• **RECORDS SUPPLIED**
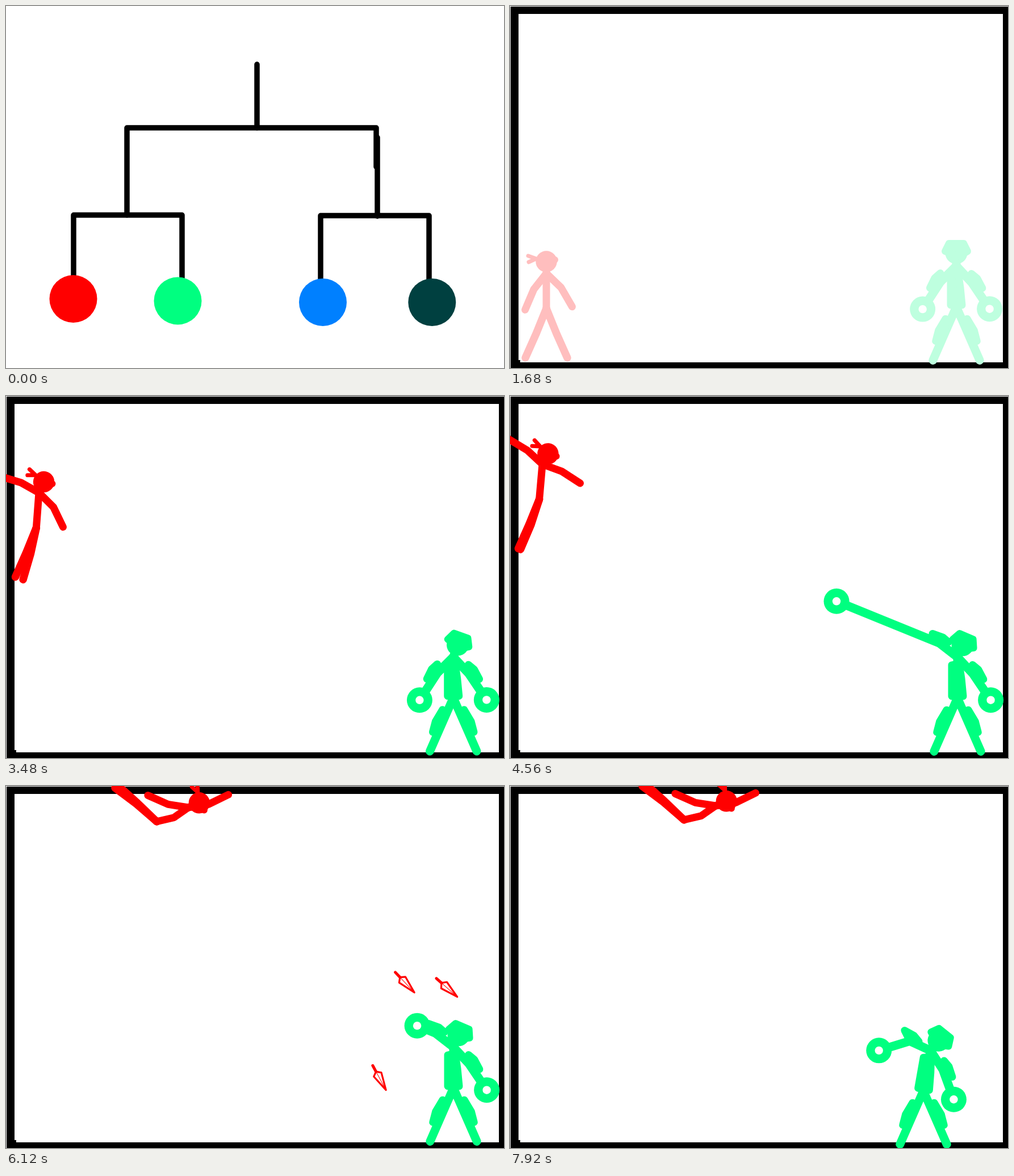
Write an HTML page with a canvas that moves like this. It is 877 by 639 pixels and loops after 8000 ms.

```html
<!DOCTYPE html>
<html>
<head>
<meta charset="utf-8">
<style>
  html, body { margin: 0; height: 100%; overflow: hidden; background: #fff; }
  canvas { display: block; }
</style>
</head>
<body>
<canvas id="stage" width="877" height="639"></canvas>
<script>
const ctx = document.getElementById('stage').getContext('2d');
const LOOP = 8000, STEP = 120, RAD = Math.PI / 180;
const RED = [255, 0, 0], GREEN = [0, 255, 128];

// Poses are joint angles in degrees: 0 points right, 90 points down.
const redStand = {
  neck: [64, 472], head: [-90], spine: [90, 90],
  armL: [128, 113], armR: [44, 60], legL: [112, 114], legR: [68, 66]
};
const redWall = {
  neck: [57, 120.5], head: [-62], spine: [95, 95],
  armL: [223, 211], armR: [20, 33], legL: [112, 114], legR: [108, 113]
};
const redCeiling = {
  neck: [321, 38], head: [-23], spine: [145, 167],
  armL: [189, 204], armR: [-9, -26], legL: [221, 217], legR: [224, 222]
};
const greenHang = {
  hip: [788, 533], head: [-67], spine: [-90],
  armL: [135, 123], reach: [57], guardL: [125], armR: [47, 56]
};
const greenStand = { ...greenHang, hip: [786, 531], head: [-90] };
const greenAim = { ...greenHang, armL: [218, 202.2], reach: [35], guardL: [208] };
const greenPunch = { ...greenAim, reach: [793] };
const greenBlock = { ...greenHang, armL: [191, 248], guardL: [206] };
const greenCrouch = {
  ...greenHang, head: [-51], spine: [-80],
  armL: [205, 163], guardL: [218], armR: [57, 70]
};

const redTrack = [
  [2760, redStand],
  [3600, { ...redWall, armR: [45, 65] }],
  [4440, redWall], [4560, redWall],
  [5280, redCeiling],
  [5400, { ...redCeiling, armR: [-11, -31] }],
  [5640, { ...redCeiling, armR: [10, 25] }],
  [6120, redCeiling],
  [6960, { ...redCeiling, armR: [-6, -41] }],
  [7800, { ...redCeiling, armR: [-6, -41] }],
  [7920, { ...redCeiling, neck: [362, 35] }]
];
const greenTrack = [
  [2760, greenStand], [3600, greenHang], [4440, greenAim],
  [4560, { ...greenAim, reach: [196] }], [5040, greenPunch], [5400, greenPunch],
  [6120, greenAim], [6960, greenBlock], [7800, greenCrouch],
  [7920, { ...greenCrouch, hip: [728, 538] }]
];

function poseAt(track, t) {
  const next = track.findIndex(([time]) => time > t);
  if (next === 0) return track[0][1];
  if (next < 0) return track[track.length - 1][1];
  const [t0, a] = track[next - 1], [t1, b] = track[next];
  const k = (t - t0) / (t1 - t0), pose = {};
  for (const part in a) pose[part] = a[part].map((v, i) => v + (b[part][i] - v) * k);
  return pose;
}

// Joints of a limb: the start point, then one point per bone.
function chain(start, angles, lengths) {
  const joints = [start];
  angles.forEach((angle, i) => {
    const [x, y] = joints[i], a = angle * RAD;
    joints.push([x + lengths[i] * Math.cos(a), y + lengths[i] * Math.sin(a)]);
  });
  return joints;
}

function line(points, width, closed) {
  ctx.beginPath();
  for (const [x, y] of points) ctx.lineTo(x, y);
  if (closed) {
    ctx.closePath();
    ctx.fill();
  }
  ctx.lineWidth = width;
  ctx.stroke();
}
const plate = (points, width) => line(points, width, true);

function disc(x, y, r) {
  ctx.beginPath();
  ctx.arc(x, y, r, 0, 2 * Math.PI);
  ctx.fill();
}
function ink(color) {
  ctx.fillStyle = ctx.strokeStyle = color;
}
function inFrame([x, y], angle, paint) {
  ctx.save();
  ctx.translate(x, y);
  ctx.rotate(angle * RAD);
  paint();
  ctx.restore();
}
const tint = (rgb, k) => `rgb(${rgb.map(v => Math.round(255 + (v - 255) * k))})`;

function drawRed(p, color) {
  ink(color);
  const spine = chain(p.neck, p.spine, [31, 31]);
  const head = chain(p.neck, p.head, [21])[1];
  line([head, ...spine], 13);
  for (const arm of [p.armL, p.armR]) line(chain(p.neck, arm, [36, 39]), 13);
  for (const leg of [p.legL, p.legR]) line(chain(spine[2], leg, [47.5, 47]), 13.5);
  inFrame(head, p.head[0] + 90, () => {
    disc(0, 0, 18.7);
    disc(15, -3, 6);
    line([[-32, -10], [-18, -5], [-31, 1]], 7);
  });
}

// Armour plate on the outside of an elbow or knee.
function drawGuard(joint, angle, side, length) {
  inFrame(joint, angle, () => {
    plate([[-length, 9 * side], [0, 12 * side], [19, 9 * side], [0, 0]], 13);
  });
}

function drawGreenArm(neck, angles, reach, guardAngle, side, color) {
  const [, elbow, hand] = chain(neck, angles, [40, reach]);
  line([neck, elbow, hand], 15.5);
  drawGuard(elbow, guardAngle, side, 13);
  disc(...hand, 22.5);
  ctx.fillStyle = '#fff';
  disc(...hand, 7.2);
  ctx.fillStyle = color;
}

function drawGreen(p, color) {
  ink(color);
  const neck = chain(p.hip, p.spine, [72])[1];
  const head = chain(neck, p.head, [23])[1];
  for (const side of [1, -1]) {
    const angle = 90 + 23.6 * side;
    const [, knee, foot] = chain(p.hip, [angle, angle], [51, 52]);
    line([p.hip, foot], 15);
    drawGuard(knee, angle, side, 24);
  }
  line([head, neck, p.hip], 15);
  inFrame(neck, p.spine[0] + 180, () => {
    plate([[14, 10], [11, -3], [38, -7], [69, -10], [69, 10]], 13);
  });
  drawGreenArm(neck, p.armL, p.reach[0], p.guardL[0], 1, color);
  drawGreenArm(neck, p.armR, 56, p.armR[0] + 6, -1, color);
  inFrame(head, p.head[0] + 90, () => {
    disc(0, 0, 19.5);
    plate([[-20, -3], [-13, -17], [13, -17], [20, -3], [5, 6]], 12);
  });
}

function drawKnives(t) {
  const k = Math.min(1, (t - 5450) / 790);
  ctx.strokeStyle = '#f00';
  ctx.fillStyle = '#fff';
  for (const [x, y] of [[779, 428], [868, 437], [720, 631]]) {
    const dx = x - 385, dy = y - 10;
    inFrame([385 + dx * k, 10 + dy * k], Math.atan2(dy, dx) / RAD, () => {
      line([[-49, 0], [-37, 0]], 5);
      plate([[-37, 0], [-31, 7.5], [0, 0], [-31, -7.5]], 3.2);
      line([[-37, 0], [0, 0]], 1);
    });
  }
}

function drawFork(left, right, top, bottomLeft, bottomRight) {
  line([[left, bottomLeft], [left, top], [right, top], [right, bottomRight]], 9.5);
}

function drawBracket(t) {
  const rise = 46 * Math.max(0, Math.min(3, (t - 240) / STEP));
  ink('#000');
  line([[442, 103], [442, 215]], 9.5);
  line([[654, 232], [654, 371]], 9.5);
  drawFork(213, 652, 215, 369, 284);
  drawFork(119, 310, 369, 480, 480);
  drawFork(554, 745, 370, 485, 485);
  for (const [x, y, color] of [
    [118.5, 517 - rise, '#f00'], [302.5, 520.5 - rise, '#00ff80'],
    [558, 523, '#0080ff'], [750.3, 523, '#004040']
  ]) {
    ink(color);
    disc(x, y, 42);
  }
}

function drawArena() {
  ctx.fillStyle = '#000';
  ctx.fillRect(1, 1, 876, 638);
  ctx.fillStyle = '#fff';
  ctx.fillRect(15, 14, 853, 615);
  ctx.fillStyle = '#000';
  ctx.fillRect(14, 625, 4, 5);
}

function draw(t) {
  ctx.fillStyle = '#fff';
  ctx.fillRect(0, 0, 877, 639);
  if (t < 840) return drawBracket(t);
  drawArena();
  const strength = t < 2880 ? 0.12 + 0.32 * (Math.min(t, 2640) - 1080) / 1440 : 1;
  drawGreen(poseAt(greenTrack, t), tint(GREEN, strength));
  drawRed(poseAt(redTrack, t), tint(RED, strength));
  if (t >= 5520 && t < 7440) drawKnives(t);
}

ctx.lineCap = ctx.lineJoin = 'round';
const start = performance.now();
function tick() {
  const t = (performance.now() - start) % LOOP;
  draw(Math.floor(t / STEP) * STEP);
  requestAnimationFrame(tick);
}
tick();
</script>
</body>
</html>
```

• **PROBLEM**
Among the records, find every line with the word "armL" and copy it.

• **EXERCISE OUTPUT**
  armL: [128, 113], armR: [44, 60], legL: [112, 114], legR: [68, 66]
  armL: [223, 211], armR: [20, 33], legL: [112, 114], legR: [108, 113]
  armL: [189, 204], armR: [-9, -26], legL: [221, 217], legR: [224, 222]
  armL: [135, 123], reach: [57], guardL: [125], armR: [47, 56]
const greenAim = { ...greenHang, armL: [218, 202.2], reach: [35], guardL: [208] };
const greenBlock = { ...greenHang, armL: [191, 248], guardL: [206] };
  armL: [205, 163], guardL: [218], armR: [57, 70]
  for (const arm of [p.armL, p.armR]) line(chain(p.neck, arm, [36, 39]), 13);
  drawGreenArm(neck, p.armL, p.reach[0], p.guardL[0], 1, color);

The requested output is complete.